Olympian fam treeAnd what an interrelated  mythology it is! Luckily O’Connor gives the reader this handy-dandy family tree at the beginning of every book. I refer to it often to check and see if I am creeped out by Hades in general, or specifically because he is kidnapping and wooing his niece!!!! And by wooing I mean sweeping down in his big chariot of death and taking Persephone to the underworld and telling her he is going to marry her because Zeus said he could.

The gods marry each other at an alarming rates. They also have affairs with each other, with other immortals, with mortals, and with various and sundry animals. They scheme and plot and generally act like middle school children with too much time and power.

Hades coverO’Connor uses color to evoke mood and set tone effectively throughout the series, but I think he is at his best in Hades.

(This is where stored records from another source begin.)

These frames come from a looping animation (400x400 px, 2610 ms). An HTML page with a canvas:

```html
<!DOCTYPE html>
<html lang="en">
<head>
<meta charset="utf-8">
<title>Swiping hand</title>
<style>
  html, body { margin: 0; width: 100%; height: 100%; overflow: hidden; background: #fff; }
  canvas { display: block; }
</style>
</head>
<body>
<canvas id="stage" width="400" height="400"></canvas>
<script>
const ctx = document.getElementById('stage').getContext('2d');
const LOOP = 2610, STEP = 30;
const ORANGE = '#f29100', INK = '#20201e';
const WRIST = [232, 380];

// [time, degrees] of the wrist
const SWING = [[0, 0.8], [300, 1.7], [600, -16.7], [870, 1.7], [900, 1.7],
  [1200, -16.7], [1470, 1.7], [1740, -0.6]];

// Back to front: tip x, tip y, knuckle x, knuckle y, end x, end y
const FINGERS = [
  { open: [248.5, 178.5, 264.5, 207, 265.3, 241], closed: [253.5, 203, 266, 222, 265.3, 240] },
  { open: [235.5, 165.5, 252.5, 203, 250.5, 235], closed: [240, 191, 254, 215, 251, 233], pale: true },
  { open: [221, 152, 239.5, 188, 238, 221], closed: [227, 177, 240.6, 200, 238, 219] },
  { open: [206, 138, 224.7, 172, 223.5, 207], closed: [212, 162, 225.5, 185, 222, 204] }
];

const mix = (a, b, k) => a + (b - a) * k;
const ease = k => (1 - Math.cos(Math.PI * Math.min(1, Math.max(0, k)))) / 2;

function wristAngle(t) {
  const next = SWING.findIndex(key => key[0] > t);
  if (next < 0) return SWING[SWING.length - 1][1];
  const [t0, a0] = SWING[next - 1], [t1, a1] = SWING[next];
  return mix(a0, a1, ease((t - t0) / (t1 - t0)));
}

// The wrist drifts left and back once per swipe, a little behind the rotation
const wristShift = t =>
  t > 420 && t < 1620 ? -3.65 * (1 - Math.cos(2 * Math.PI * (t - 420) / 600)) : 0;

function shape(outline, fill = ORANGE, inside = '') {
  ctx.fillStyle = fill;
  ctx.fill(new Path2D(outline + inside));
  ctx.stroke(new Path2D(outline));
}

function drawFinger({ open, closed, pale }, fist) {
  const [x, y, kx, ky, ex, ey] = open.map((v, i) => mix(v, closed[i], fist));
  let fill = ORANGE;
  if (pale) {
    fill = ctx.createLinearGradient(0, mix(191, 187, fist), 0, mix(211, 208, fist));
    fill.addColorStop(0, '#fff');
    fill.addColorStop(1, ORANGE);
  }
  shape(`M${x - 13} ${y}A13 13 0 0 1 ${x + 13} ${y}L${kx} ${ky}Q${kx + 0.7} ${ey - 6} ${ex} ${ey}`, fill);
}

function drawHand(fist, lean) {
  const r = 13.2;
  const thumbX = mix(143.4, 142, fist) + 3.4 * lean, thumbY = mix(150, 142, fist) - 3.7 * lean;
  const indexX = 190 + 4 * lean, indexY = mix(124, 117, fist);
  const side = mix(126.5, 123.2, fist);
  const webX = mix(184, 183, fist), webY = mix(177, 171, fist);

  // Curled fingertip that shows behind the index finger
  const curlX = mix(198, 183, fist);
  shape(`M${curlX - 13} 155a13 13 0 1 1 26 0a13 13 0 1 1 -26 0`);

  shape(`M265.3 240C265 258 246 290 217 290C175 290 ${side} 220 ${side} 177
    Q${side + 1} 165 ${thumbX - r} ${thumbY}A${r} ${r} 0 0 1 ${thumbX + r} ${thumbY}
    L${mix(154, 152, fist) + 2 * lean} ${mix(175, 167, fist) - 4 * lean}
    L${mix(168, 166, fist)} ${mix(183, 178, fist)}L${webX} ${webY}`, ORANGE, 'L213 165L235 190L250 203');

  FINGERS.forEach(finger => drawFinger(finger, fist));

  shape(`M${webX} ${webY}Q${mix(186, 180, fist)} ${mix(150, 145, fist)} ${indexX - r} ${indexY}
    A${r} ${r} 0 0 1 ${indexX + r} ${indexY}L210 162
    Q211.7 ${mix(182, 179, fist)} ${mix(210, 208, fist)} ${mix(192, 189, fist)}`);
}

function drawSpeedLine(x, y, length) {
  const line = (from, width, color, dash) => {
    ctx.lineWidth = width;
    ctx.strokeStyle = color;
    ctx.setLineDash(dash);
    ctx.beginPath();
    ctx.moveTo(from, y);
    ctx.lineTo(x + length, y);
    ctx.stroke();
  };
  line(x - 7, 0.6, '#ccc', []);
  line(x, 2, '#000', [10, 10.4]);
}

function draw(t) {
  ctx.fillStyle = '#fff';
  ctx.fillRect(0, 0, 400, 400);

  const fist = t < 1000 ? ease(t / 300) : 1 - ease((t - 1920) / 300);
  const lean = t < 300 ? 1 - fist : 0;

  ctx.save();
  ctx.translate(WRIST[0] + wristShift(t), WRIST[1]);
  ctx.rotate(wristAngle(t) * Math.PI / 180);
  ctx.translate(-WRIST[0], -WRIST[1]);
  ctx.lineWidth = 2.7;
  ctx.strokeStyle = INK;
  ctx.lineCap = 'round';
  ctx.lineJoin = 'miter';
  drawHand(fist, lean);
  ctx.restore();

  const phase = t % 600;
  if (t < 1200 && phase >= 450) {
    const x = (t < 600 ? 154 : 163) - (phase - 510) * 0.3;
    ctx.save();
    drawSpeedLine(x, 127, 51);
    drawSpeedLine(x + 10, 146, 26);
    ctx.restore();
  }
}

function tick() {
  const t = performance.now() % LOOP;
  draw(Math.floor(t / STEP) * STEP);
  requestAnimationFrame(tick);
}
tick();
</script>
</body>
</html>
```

The tale O’Connor tells is also the story of hoe Persephone came to the underworld. I was familiar with the deal she strikes with Hades – she gets a set amount of time on earth in exchange for living with him as his wife/mistress/companion for the rest of the time. But this tells how that deal came about in the first place.

As it turns out Persephone is a surly teenager who pretty much looks like this when she talks to her mother, Demeter.

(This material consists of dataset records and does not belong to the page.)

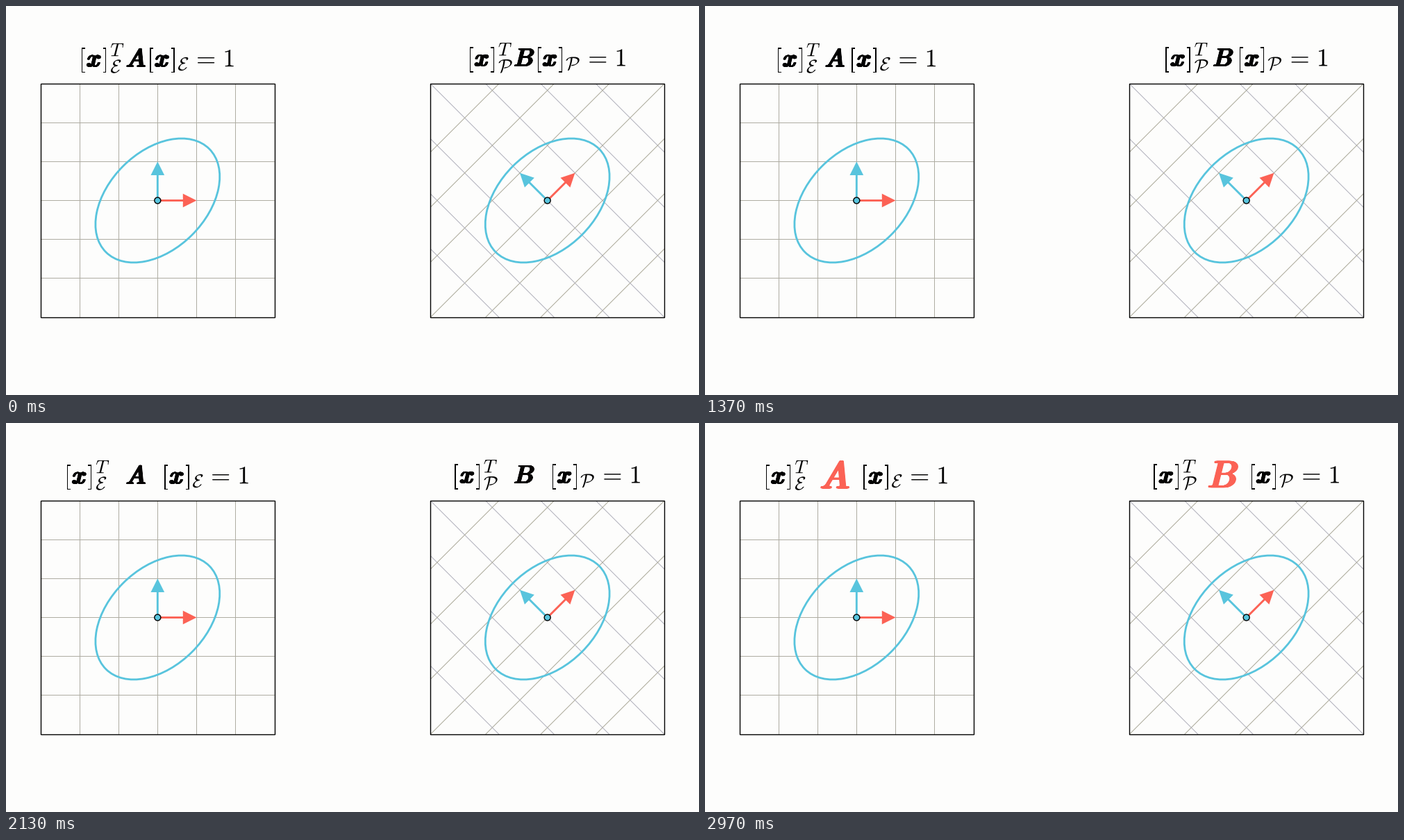
Write a matplotlib script that moves like this. It is 998 px wide and 561 px high and loops after 3010 ms.

```python
import numpy as np
import matplotlib as mpl
import matplotlib.pyplot as plt
from matplotlib.animation import FuncAnimation
from matplotlib.patches import Circle, Ellipse, PathPatch, Polygon, Rectangle
from matplotlib.path import Path
from matplotlib.textpath import TextPath
from matplotlib.transforms import Affine2D

mpl.rcParams["mathtext.fontset"] = "cm"

W, H, DPI = 998, 561, 100
PT = 72 / DPI              # points per pixel
UNIT = W * 9 / 128         # scene unit in pixels
CELL = 0.8 * UNIT          # grid spacing
HALF = 3 * CELL            # half the side of a panel
CY = H / 2
EM = 36.3
SPREAD = 0.3 * UNIT
BG, BLUE, RED = "#fdfdfc", "#58c4dd", "#fc6255"
GRAY, WARM, COOL = "#aeaca2", "#aba999", "#b0b0bb"

LOOP, STEP, FPS = 3010, 10, 30

fig = plt.figure(figsize=(W / DPI, H / DPI), dpi=DPI, facecolor=BG)
ax = fig.add_axes([0, 0, 1, 1])
ax.set_xlim(0, W)
ax.set_ylim(H, 0)
ax.axis("off")


def smooth(t):
    """Sigmoid ease from 0 to 1."""
    sig = lambda v: 1 / (1 + np.exp(-v))
    t = min(max(t, 0), 1)
    low = sig(-5)
    return (sig(10 * (t - 0.5)) - low) / (1 - 2 * low)


def line(xs, ys, color, width, z):
    ax.plot(xs, ys, color=color, lw=width * PT, zorder=z, snap=False,
            solid_capstyle="butt")


def crisp(v):
    return np.floor(v + 0.22) + 0.5


def square_grid(cx):
    for k in range(-2, 3):
        x, y = crisp(cx + k * CELL), crisp(CY + k * CELL)
        line([x, x], [CY - HALF, CY + HALF], GRAY, 1, 1)
        line([cx - HALF, cx + HALF], [y, y], GRAY, 1, 1)


def diagonal_grid(cx):
    for k in range(-3, 4):
        c = k * CELL * np.sqrt(2)
        u = np.array([max(-HALF, -HALF - c), min(HALF, HALF - c)])
        line(cx + u, CY + u + c, COOL, 1, 1)
        line(cx + u, CY - u - c, WARM, 1, 1)


def arrow(cx, angle, color):
    d = np.array([np.cos(angle), -np.sin(angle)])
    n = np.array([-d[1], d[0]])
    start = np.array([cx, CY])
    tip = 0.35 * CELL
    end = start + CELL * d
    base = end - tip * d
    line(*zip(start, base + d), color, 2.9, 4)
    ax.add_patch(Polygon([end, base + n * tip / 2, base - n * tip / 2],
                         fc=color, lw=0, zorder=4))


def panel(cx, angle):
    x0, x1 = np.round([cx - HALF, cx + HALF]) + 0.5
    y0, y1 = np.round([CY - HALF, CY + HALF]) + 0.5
    ax.add_patch(Rectangle((x0, y0), x1 - x0, y1 - y0, fill=False, ec="black",
                           lw=1.4 * PT, zorder=2, snap=False))
    ax.add_patch(Ellipse((cx, CY), 3 * UNIT, 2 * UNIT, angle=-45, fill=False,
                         ec=BLUE, lw=2.8 * PT, zorder=3))
    arrow(cx, angle, RED)
    arrow(cx, angle + np.pi / 2, BLUE)
    ax.add_patch(Circle((cx, CY), 0.08 * CELL, fc=BLUE, ec="black",
                        lw=1.4 * PT, zorder=5))


def glyph(tex, left, base, size=1.0, bold=False):
    """Place a glyph by the left edge of its ink and its baseline."""
    path = TextPath((0, 0), f"${tex}$", size=EM * size)
    v = path.vertices
    ink = v[path.codes != Path.CLOSEPOLY][:, 0].min()
    v = (v - [ink, 0]) * [1, -1] + [left, base]
    path = Path(v, path.codes)
    if bold:
        # Thicken stems sideways with overlapping copies.
        path = Path.make_compound_path(
            *[Path(v + [dx, 0], path.codes)
              for dx in np.linspace(0.01, 0.07, 5) * EM])
    return ax.add_patch(PathPatch(path, fc="black", ec="black", zorder=6,
                                  lw=0.02 * EM * PT if bold else 0))


class Formula:
    def __init__(self, cx, base, matrix, basis, basis_width):
        # (glyph, side, advance, bearing, size, rise, bold), lengths in em
        basis = rf"\mathcal{{{basis}}}"
        vector = [("[", 0.278, 0.118, 1, 0, False),
                  ("x", 0.659, 0.03, 1, 0, True),
                  ("]", 0.278, 0.022, 1, 0, False)]
        parts = [(-1, *p) for p in vector]
        parts += [(-1, "T", 0, 0.06, 0.74, 0.413, False),
                  (-1, basis, 0.618, 0.06, 0.74, -0.247, False),
                  (0, matrix, 0.869, 0.055, 1, 0, True)]
        parts += [(1, *p) for p in vector]
        parts += [(1, basis, basis_width + 0.328, 0.03, 0.74, -0.15, False),
                  (1, "=", 1.056, 0.056, 1, 0, False),
                  (1, "1", 0.5, 0.087, 1, 0, False)]
        total = sum(p[2] for p in parts)
        pen = cx - EM * (total + 0.118 - 0.079) / 2
        self.sides = []
        for side, tex, adv, bearing, size, rise, bold in parts:
            patch = glyph(tex, pen + bearing * EM, base - rise * EM, size, bold)
            pen += adv * EM
            if side:
                self.sides.append((side, patch))
            else:
                self.matrix = patch
        self.mid = self.matrix.get_path().get_extents()
        self.mid = (self.mid.x0 + self.mid.x1) / 2, (self.mid.y0 + self.mid.y1) / 2

    def pose(self, spread, grow):
        for side, patch in self.sides:
            move = Affine2D().translate(side * spread * SPREAD, 0)
            patch.set_transform(move + ax.transData)
        x, y = self.mid
        scale = 1 + 0.5 * grow
        zoom = Affine2D().translate(-x, -y).scale(scale).translate(x, y)
        self.matrix.set_transform(zoom + ax.transData)
        self.matrix.set_color(np.array(mpl.colors.to_rgb(RED)) * grow)
        self.matrix.set_linewidth(0.02 * EM * PT * scale)


LEFT, RIGHT = W / 2 - 4 * UNIT, W / 2 + 4 * UNIT
square_grid(LEFT)
diagonal_grid(RIGHT)
panel(LEFT, 0)
panel(RIGHT, np.pi / 4)
formulas = [Formula(LEFT, 87.4, "A", "E", 0.42),
            Formula(RIGHT, 86.6, "B", "P", 0.575)]


def update(i):
    # Motion advances in whole ticks of the frame rate.
    tick = min((i * STEP + 5) * FPS // 1000, 89)
    t = tick / FPS
    for f in formulas:
        f.pose(smooth(t - 1), smooth(t - 2))
    return []


anim = FuncAnimation(fig, update, frames=LOOP // STEP, interval=STEP,
                     init_func=lambda: update(0), repeat=True, repeat_delay=0)
plt.show()
```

Hades-14

The image (p. 14) of Persephone having a total hissy-fit at her mother while her friends look on is the perfect illustration of her world. Demeter is a concerned mom who made mistakes as a teen-god and wants to protect Persephone. (Demeter also happens to be the god in charge of all the things that grow and feed the piddly mortals on earth).

More important than the look of scorn from Demeter and general fed-upness from Persephone (I have a non-deity friend with a head strong daughter, and they look like this a lot) is the assault of perky color O’Connor uses to illustrate the world at this moment. The ground Demeter walks upon is a violent verdant landscape. The brush in the background is a rich thicket of dark green foliage. Even the clouds reflect a tinge of light green from Demeter’s handywork.

Hades 22Here, in contrast, O’Connor gives use Hades and Persephone just after he snatches her from that same field and goes to the underworld (p. 22). Hades is darkness and shadows that swaollow light and give back nothing. Notice Persephone’s blue dress is not little more than a muddy, slightly tinted purple color. The background of the panel is a rich darkness bounded by the bright white gutter that sharpens the contrast.

The stark color shift helps set up the tenor of the story. As Demeter searches for her lost daughter, the rich and plentiful earth suffers from her neglect. When we do see some color in Hades’ underworld it is because of Persephone. The earth is dimmer, becoming a shadow because of Persephone’s absence. The underworld is become less drab because of her presence. O’Connor uses color to tap into our visual sense and tell part of the story.

There are 6 books thus far in the series with more to come. My favorites are Hades, Zeus, and Athena, although Aphrodite is fabulous, and Hera is a whole new way of looking at the story of Hercules. Oh! And Poseidon gives more details about the extended family.

Forget it. I love them all.